Plastics are becoming more and more important and are an indispensable part of modern life. Scientists are thus interested in clearing up the details of polymerization processes, in which individual molecular building blocks are linked into long polymer chains or three-dimensional networks.
A Belgian and German team from the University of Leuwen and the Max Planck Institute for Polymer Research in Mainz has now been able to follow polymerizations from the point of view of individual molecules.
As they report in the journal Angewandte Chemie, Johan Hofkens and his team used the techniques of fluorescence correlation spectroscopy and far-field microscopy to observe fluorescing sample molecules throughout the entire process of the radical polymerization of styrene.
Previous methods applied to this problem provided interesting insights into the reaction pathways of polymerizations; however, most are not capable of monitoring the entire reaction process. In addition, they only provide a picture of the reaction that is averaged over all of the molecules. Irregularities that occur during the polymerization cannot be recorded at the molecular level, although such heterogeneities have a large influence on the properties of the final polymer. Knowledge of such details can help to make polymerization processes easier to control and to improve the properties of the products.
Single-molecule spectroscopy does not average out differences between individual molecules; instead it highlights them. The researchers followed the polymerization by using fluorescing probes.
During the reaction, which converts a solution of monomers into an ever-denser polymer matrix, the freedom of movement of the probe molecules is constantly decreasing. Fluorescence correlation spectroscopy makes it possible to measure the time during which individual probe molecules stay within a tiny defined space. This then enables the registration of the rapid molecular motions occurring in the barely reacted solution.
Far-field microscopy directly displays the positions of the fluorescing probes and is well suited for following slow and immobilized molecules. The two methods are complementary and together they provide a picture of the translational motions throughout the entire polymerization process. Additional information is provided by probe molecules built in to the growing polymer.

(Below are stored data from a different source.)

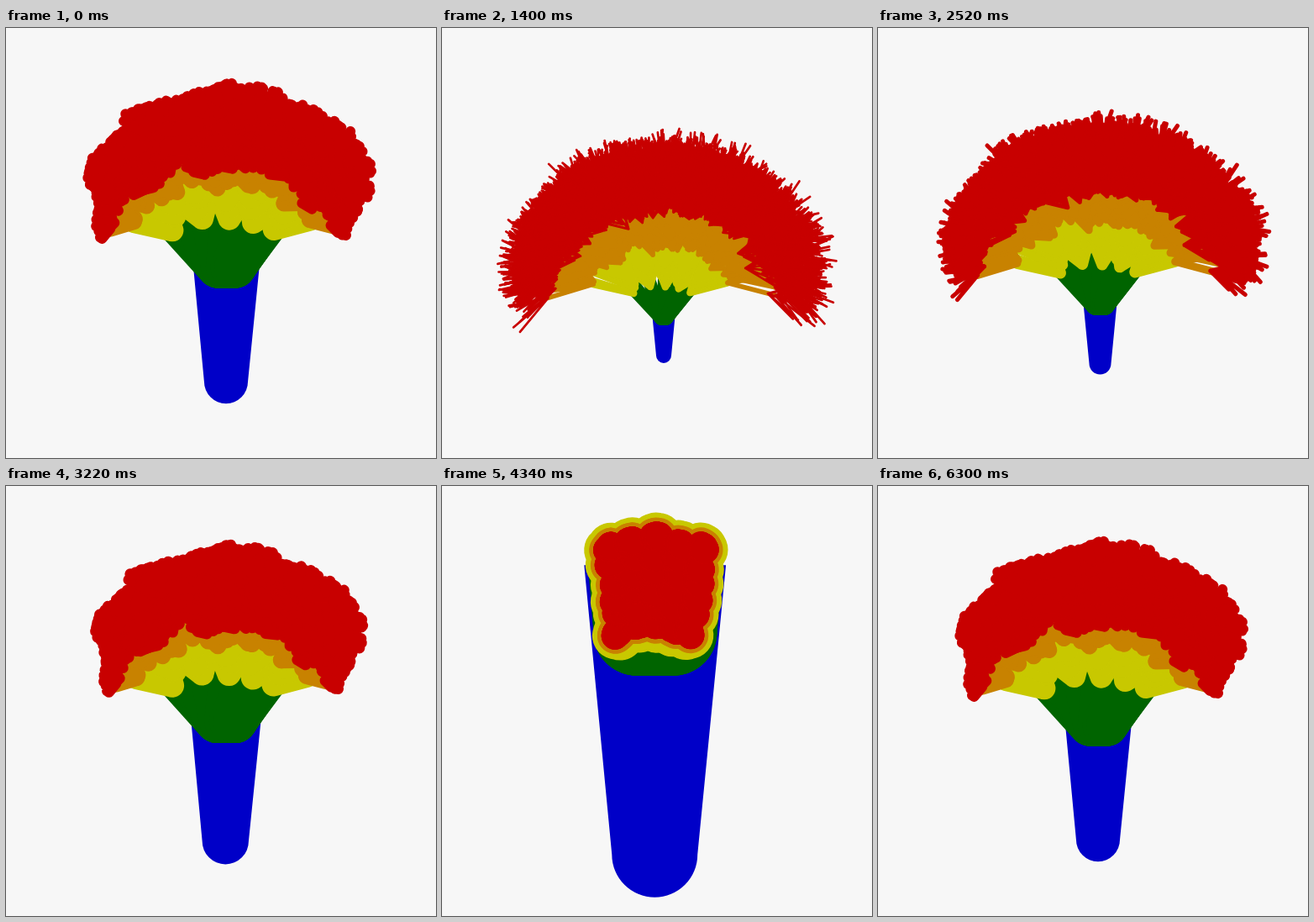
An HTML page with a canvas that plays this animation: 512 by 512 pixels, repeating every 6370 ms.

```html
<!DOCTYPE html>
<html lang="en">
<head>
<meta charset="utf-8">
<title>Branching tree</title>
<style>
html, body { margin: 0; width: 100%; height: 100%; overflow: hidden; background: #f7f7f7; }
canvas { display: block; width: 100vmin; height: 100vmin; }
</style>
</head>
<body>
<canvas id="stage" width="512" height="512"></canvas>
<script>
const ctx = document.getElementById('stage').getContext('2d');
const STEP = 70, STEPS = 91;
const COLORS = ['#0000c8', '#006400', '#c8c800', '#c88200', '#c80000'];
const radians = degrees => degrees * Math.PI / 180;
const FIRST_SPREAD = radians(42), SPREAD = radians(28);

let seed = 20;
function rand() {
  seed = (seed * 1664525 + 1013904223) >>> 0;
  return seed / 4294967296;
}
const jitter = size => (rand() * 2 - 1) * size;

// A node holds its sideways turn u (-1..1), depth v (0 front, 1 back) and length factor.
function grow(level, cols, rows, wobble) {
  const nodes = [];
  for (let r = 0; r < rows; r++) {
    for (let c = 0; c < cols; c++) {
      const u = c / (cols - 1) * 2 - 1 + jitter(wobble);
      const v = r / (rows - 1) + jitter(wobble / 3);
      const size = 1 + jitter(level === 1 ? 0.04 : 0.16);
      nodes.push({ u, v, size, kids: level < 4 ? grow(level + 1, 3, 2, 0.3) : [] });
    }
  }
  return nodes;
}
const tree = grow(1, 5, 6, 0.08);

// Piecewise linear through rows of [key, ...values], extended past both ends.
function along(rows, key) {
  let i = 0;
  while (i < rows.length - 2 && key > rows[i + 1][0]) i++;
  const a = rows[i], b = rows[i + 1], k = (key - a[0]) / (b[0] - a[0]);
  return a.slice(1).map((value, j) => value + (b[j + 1] - value) * k);
}
const SCALE = [[-0.86, 58.5], [0, 55], [0.588, 45], [0.985, 44.4]];
// foot radius: foot x, foot y, crown radius, crown x, crown y
const TRUNK = [
  [9, 264, 390, 12.5, 264, 346],
  [13, 264.5, 399.5, 20, 264.5, 329.5],
  [26, 262, 421, 40, 262.5, 285],
  [28.3, 261, 423.5, 43, 262, 278],
  [47.5, 255, 437.5, 78, 256, 190],
  [50.5, 253.5, 438.5, 83, 254, 176]
];

function drawTrunk(r0, x0, y0, r1, x1, y1) {
  const top = y1 - 0.95 * r1, half = r0 + 0.097 * (y0 - top);
  ctx.fillStyle = COLORS[0];
  ctx.beginPath();
  ctx.moveTo(x1 - half, top);
  ctx.lineTo(x1 + half, top);
  ctx.lineTo(x0 + r0, y0);
  ctx.arc(x0, y0, r0, 0, Math.PI);
  ctx.fill();
}

// Outline around two circles of different size.
function taper(x0, y0, r0, x1, y1, r1) {
  const dist = Math.hypot(x1 - x0, y1 - y0);
  ctx.beginPath();
  if (dist <= r0 - r1) {
    ctx.arc(x0, y0, r0, 0, 2 * Math.PI);
  } else {
    const dir = Math.atan2(y1 - y0, x1 - x0), turn = Math.acos((r0 - r1) / dist);
    ctx.arc(x0, y0, r0, dir + turn, dir - turn);
    ctx.arc(x1, y1, r1, dir - turn, dir + turn);
  }
  ctx.fill();
}

function draw(s) {
  const ratio = 0.55 + 0.45 * s;
  const sum = 1 + ratio * (1 + ratio * (1 + ratio * (1 + ratio)));
  const r0 = along(SCALE, s)[0] / sum;
  const [x0, y0, r1, x1, y1] = along(TRUNK, r0);
  const widths = [0, 0, 0.335, 0.24 - 0.015 * s, 0.152 - 0.045 * s].map(w => w * r1 * 2);

  ctx.fillStyle = '#f7f7f7';
  ctx.fillRect(0, 0, 512, 512);
  drawTrunk(r0, x0, y0, r1, x1, y1);

  let length = 1.21 * (y0 - y1) * ratio;
  ctx.fillStyle = COLORS[1];
  let ends = tree.map(node => {
    const { u, v, size, kids } = node;
    const angle = u * FIRST_SPREAD;
    const reach = length * size * (0.81 + 0.1 * u * u * (1 - v) + 0.18 * v);
    const x = x1 + reach * Math.sin(angle) + u * (0.17 + 0.1 * v) * r1;
    const y = y1 - reach * Math.cos(angle) + (0.38 - 1.14 * v) * r1;
    taper(x1 + u * 0.25 * r1, y1, 0.62 * r1, x, y, 0.355 * r1);
    return { x, y, angle, kids };
  });

  ctx.lineCap = 'round';
  for (let level = 2; level < 5; level++) {
    length *= ratio;
    ctx.strokeStyle = COLORS[level];
    ctx.lineWidth = widths[level];
    const next = [];
    for (const parent of ends) {
      ctx.beginPath();
      for (const { u, v, size, kids } of parent.kids) {
        const angle = parent.angle + u * SPREAD;
        const reach = length * size * (0.91 + 0.09 * v);
        const x = parent.x + reach * Math.sin(angle);
        const y = parent.y - reach * Math.cos(angle);
        ctx.moveTo(parent.x, parent.y);
        ctx.lineTo(x, y);
        next.push({ x, y, angle, kids });
      }
      ctx.stroke();
    }
    ends = next;
  }
}

let shown = -1;
const start = performance.now();
function tick() {
  const step = Math.floor((performance.now() - start) / STEP) % STEPS;
  if (step !== shown) {
    shown = step;
    draw(Math.sin(2 * Math.PI * step / (STEPS - 1)));
  }
  requestAnimationFrame(tick);
}
tick();
</script>
</body>
</html>
```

Citation: Johan Hofkens, Radical Polymerization Tracked by Single Molecule Spectroscopy, Angewandte Chemie International Edition, doi: 10.1002/anie.200704196
Source: Angewandte Chemie
Explore further: Detection of proteins—we know how to build better locks for chemical keys